They also unsuccessfully tried to remove the word “equality.” 2. Disestablishing the Establishment Clause: A proposal suggesting that high school students be able to “examine the reasons the Founding Fathers protected religious freedom in America by barring government from promoting or disfavoring any particular religion over all others,” was rejected by religious conservatives.
3. The Enlightenment Ends Here: Board members voted to remove Thomas Jefferson from a world history standard about the influence of Enlightenment thinkers on political revolutions from the 1700s to today. Instead, they replaced him with theologians Thomas Aquinas and John Calvin. Then, because neither were Enlightenment thinkers, board members also removed the word “Enlightenment.” 4. A Free Substitute for Capitalism: Board conservatives banned the word “capitalism” from the standards, arguing that “liberal professors in academia” use the word in a negative way. The phrase “free enterprise” is to be used in its place.

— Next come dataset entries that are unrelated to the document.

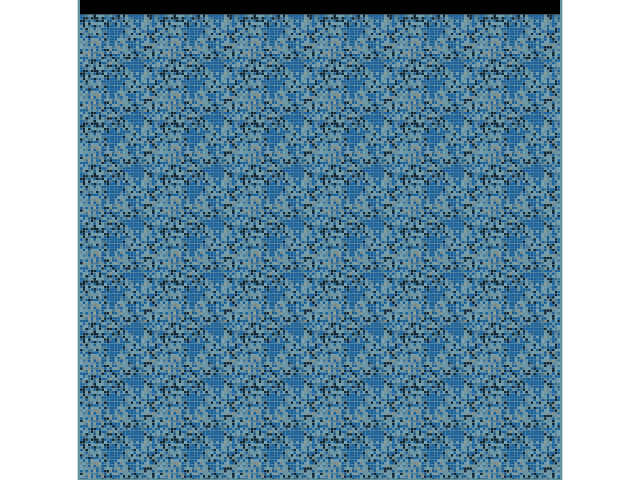
Reproduce this pattern procedurally as a WebGL 1 fragment shader.

```glsl
precision highp float;
// Speckled blue mosaic sheet: 6 columns of a repeating dot tile, under a black top bar.

uniform vec2 u_resolution;

const vec2 TILE_CELLS = vec2(30.0, 20.0);

float hash(vec2 p) {
  vec3 q = fract(vec3(p.xyx) * vec3(0.1031, 0.1030, 0.0973));
  q += dot(q, q.yzx + 33.33);
  return fract((q.x + q.y) * q.z);
}

// Soft round patch that wraps across the tile edges
float patchMask(vec2 cell, vec2 center, float radius) {
  vec2 d = abs(cell + 0.5 - center * TILE_CELLS);
  d = min(d, TILE_CELLS - d);
  return 1.0 - smoothstep(radius - 0.8, radius + 0.8, length(d));
}

float roundedBox(vec2 p, float halfSize, float corner) {
  vec2 d = abs(p) - halfSize + corner;
  return length(max(d, 0.0)) + min(max(d.x, d.y), 0.0) - corner;
}

vec3 mosaic(vec2 grid, float pixel) {
  vec2 cell = mod(floor(grid), TILE_CELLS);
  float tone = hash(cell + 7.0);
  float variation = hash(cell + 61.0);

  // Uneven density: pale areas, two blue clumps and a dark clump edge
  tone += 0.2 * patchMask(cell, vec2(0.16, 0.67), 4.0);
  tone += 0.2 * patchMask(cell, vec2(0.48, 0.66), 3.0);
  float clump = max(patchMask(cell, vec2(0.41, 0.32), 2.8),
                    patchMask(cell, vec2(0.72, 0.98), 2.8));
  tone = mix(tone, 0.3, 0.8 * clump);
  tone = mix(tone, 0.05, patchMask(cell, vec2(0.34, 0.20), 1.0));

  vec3 ground = vec3(0.43, 0.59, 0.65);
  vec3 dot_ = ground;
  if (tone < 0.15) dot_ = vec3(0.05, 0.12, 0.17);
  else if (tone < 0.48) dot_ = vec3(0.09, 0.36, 0.59);
  else if (tone < 0.61) dot_ = vec3(0.27, 0.46, 0.58);
  else if (tone > 0.985) dot_ = vec3(0.55, 0.58, 0.54);
  dot_ *= 0.9 + 0.2 * variation;

  // One softly rounded dot in each cell
  vec2 jitter = 0.08 * (vec2(variation, hash(cell + 113.0)) - 0.5);
  float d = roundedBox(fract(grid) - 0.5 - jitter, 0.42 + 0.06 * variation, 0.25);
  return mix(ground, dot_, 1.0 - smoothstep(-0.6 * pixel, 0.6 * pixel, d));
}

void main() {
  // Height is 1, x is measured from the centre line
  vec2 p = (gl_FragCoord.xy - vec2(0.5 * u_resolution.x, 0.0)) / u_resolution.y;
  float pixel = 1.0 / u_resolution.y;
  float barBottom = 0.970;

  // Tiles are 1/6 wide and 0.1097 high, counted down from the bar
  vec2 grid = vec2(p.x + 0.5, barBottom - p.y) * TILE_CELLS / vec2(1.0 / 6.0, 0.1097);
  vec3 color = mosaic(grid, 180.0 * pixel);

  // Black bar, then thin border, then white margins
  color = mix(color, vec3(0.0), smoothstep(-0.5, 0.5, (p.y - barBottom) / pixel));
  float border = max(abs(p.x) - 0.5, 0.003 - p.y);
  color = mix(color, vec3(0.40, 0.58, 0.62), smoothstep(-0.5, 0.5, border / pixel));
  color = mix(color, vec3(1.0), smoothstep(-0.5, 0.5, (abs(p.x) - 0.505) / pixel));

  gl_FragColor = vec4(color, 1.0);
}
```
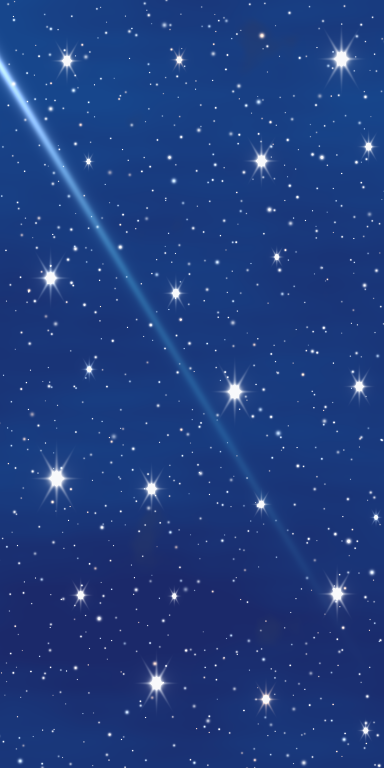
Reproduce this texture procedurally as a WebGL 1 fragment shader.

```glsl
precision highp float;
// Deep blue night sky with scattered stars, spiked bright stars and a fading diagonal light trail.

uniform vec2 u_resolution;

vec3 hash3(vec2 cell) {
  vec3 q = fract(cell.xyx * vec3(0.1031, 0.1030, 0.0973));
  q += dot(q, q.yxz + 33.33);
  return fract((q.xxy + q.yzz) * q.zyx);
}

mat2 rotation(float angle) {
  float c = cos(angle), s = sin(angle);
  return mat2(c, s, -s, c);
}

float cornerSlope(vec2 cell, vec2 offset) {
  return dot(hash3(cell).xy * 2.0 - 1.0, offset);
}

float gradientNoise(vec2 p) {
  vec2 i = floor(p), f = fract(p);
  vec2 w = f * f * f * (f * (f * 6.0 - 15.0) + 10.0);
  vec2 e = vec2(1.0, 0.0);
  return mix(mix(cornerSlope(i, f), cornerSlope(i + e, f - e), w.x),
             mix(cornerSlope(i + e.yx, f - e.yx), cornerSlope(i + 1.0, f - 1.0), w.x), w.y);
}

float cloudNoise(vec2 p) {
  float sum = 0.0, gain = 1.0;
  for (int i = 0; i < 4; i++) {
    sum += gain * gradientNoise(p);
    p = rotation(0.5) * p * 2.0 + 7.3;
    gain *= 0.5;
  }
  return sum;
}

// Warm, white or blue tint chosen by t in 0..1
vec3 starTint(float t) {
  vec3 cool = mix(vec3(0.72, 0.82, 1.0), vec3(0.96, 0.96, 1.0), smoothstep(0.0, 0.4, t));
  return mix(cool, vec3(1.0, 0.83, 0.68), smoothstep(0.75, 1.0, t));
}

vec3 skyColor(vec2 p) {
  float height = p.y * 0.5;
  float light = 0.5 + 0.6 * (height - 0.5) + 0.15 * cos(14.0 * (height - 0.42));
  light += 0.5 * cloudNoise(p * vec2(1.3, 2.0) + 3.7);
  light += 0.12 * gradientNoise(p * vec2(2.0, 22.0));
  vec3 sky = mix(vec3(0.105, 0.16, 0.415), vec3(0.09, 0.275, 0.55), clamp(light, 0.0, 1.0));
  float dust = smoothstep(0.3, 0.65, cloudNoise(p * 4.0 + 21.0));
  return mix(sky, vec3(0.17, 0.23, 0.40), 0.4 * dust);
}

// Soft beam, white-blue at its upper left and teal as it fades
vec3 lightTrail(vec2 p) {
  vec2 direction = normalize(vec2(1.0, -1.65));
  vec2 d = p - vec2(0.0, 1.83);
  float along = max(dot(d, direction), 0.0);
  float across = dot(d, vec2(-direction.y, direction.x));
  float beam = exp(-pow(across / 0.011, 2.0)) + 0.3 * exp(-pow(across / 0.024, 2.0));
  vec3 tint = mix(vec3(0.62, 0.62, 0.60), vec3(0.16, 0.40, 0.34), smoothstep(0.0, 0.75, along));
  return tint * beam * 0.85 * exp(-1.3 * along) * (1.0 - smoothstep(1.3, 1.95, along));
}

// One round star at most per grid cell
vec3 starLayer(vec2 p, float cellSize, float chance, float maxRadius, float seed) {
  vec2 q = rotation(seed) * p;
  vec2 cell = floor(q / cellSize);
  vec3 place = hash3(cell + seed * 57.0);
  vec3 kind = hash3(cell + seed * 91.0 + 13.0);
  float d = length(q - (cell + 0.16 + 0.68 * place.xy) * cellSize);
  float radius = maxRadius * mix(0.55, 1.0, kind.x * kind.x);
  float glow = 1.3 * exp(-d * d / (radius * radius));
  return starTint(kind.y) * glow * step(place.z, chance) * mix(0.4, 1.0, kind.z);
}

// Bright star: white core, soft halo and tapered diffraction spikes
vec3 spikedStar(vec2 d, float size, vec3 tint) {
  float r = length(d) / size;
  float core = 1.6 * exp(-pow(r / 0.016, 2.0));
  float halo = 0.4 * exp(-r / 0.019);
  float spikes = 0.0;
  for (int k = 0; k < 4; k++) {
    float angle = k < 3 ? float(k) * 1.0472 : 1.5708;
    vec2 s = abs(rotation(-angle) * d);
    float reach = size * (k == 0 ? 0.075 : 0.11);
    float taper = max(0.0, 1.0 - s.x / reach);
    float width = 0.0014 + 0.0035 * size * taper;
    spikes += 0.8 * taper * taper * exp(-pow(s.y / width, 2.0));
  }
  return vec3(core) + tint * (halo + spikes);
}

void main() {
  vec2 p = gl_FragCoord.xy / u_resolution.x;
  vec3 color = skyColor(p) + lightTrail(p);

  // Faint, middling and larger round stars
  vec3 stars = starLayer(p, 0.040, 0.45, 0.0026, 0.4);
  stars += starLayer(p, 0.060, 0.55, 0.0040, 1.1);
  stars += starLayer(p, 0.100, 0.55, 0.0062, 2.3);

  // Spiked stars spread evenly, shrinking with the index
  for (int i = 0; i < 22; i++) {
    float n = float(i);
    vec3 h = hash3(vec2(n, 4.0));
    vec2 center = fract(vec2(0.13, 0.38) + n * vec2(0.7549, 0.5698)) + 0.06 * (h.xy - 0.5);
    float size = 0.25 + 0.75 * pow(1.0 - n / 22.0, 1.5);
    stars += spikedStar(p - center * vec2(1.0, 2.0), size, starTint(h.z));
  }

  // Screen blend keeps the star centres from clipping harshly
  color = 1.0 - (1.0 - color) * (1.0 - clamp(stars, 0.0, 0.97));
  gl_FragColor = vec4(color, 1.0);
}
```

5. McCarthy, Great American Hero: Led by McLeroy, board members voted to require students to learn about “communist infiltration” in the 1950s in an attempt to absolve Joseph McCarthy for his Cold War Communist witch hunts. McLeroy asserted inaccurately that McCarthy has been “vindicated by history.” 6. Expunge the (Brown) Socialist: The board took Dolores Huerta, co-founder of United Farm Workers of America, from a Grade 3 list of “historical and contemporary figures who have exemplified good citizenship” because she was a socialist. Inexplicably, socialist Helen Keller remained on the same list.
7. A Hero Ain’t Nothin’ But a Conservative: Students are required to learn about “conservative heroes and icons” like Phyllis Schlafly, the Heritage Foundation and the Moral Majority. No similar standard is required for “liberal heroes and icons.” 8. History, Rewritten by the Losers: When studying the writings of President Abraham Lincoln, 8th-grade students are also required learn about Jefferson Davis’ inaugural address as president of the Confederacy during the Civil War in their US history class.
9. Declaring Culture War on Liberal Programs: Students are required to learn about “any unintended consequences” of the Great Society, affirmative action, and Title IX. 10. As Goes Hollywood So Goes the Texas School Board: The board removed freedom fighter and Salvadoran archbishop Oscar Romero, who was assassinated during Mass, from a standard about leaders who resisted political oppression. The reason? Because they hadn’t heard of him and, as one board member said, “he didn’t have his own movie” like Nelson Mandela and Mohandas Gandhi. (Lebo L.; April, 2010)
[/i] Retrieved from http://www.modern-simplicity.com/2010/12/eat-wholly.html
[/i] Retrieved from http:// www.capitol.state.tx.us/statues/ed/ed003100toc.html Lebo L., (2010). [i] Texas Textbook Massacre Deceitful Propaganda Campaign or Tempest in a Teapot. [/i] Retrieved from http://liveshots.blogs.foxnews.com/2010/05/19/19467/? Moyer, B. (July 2012) Bill-Moyers-messing-with-Texas-textbooks. Retrieved June 29, 2012, http://truth-out.org/news/item/10188.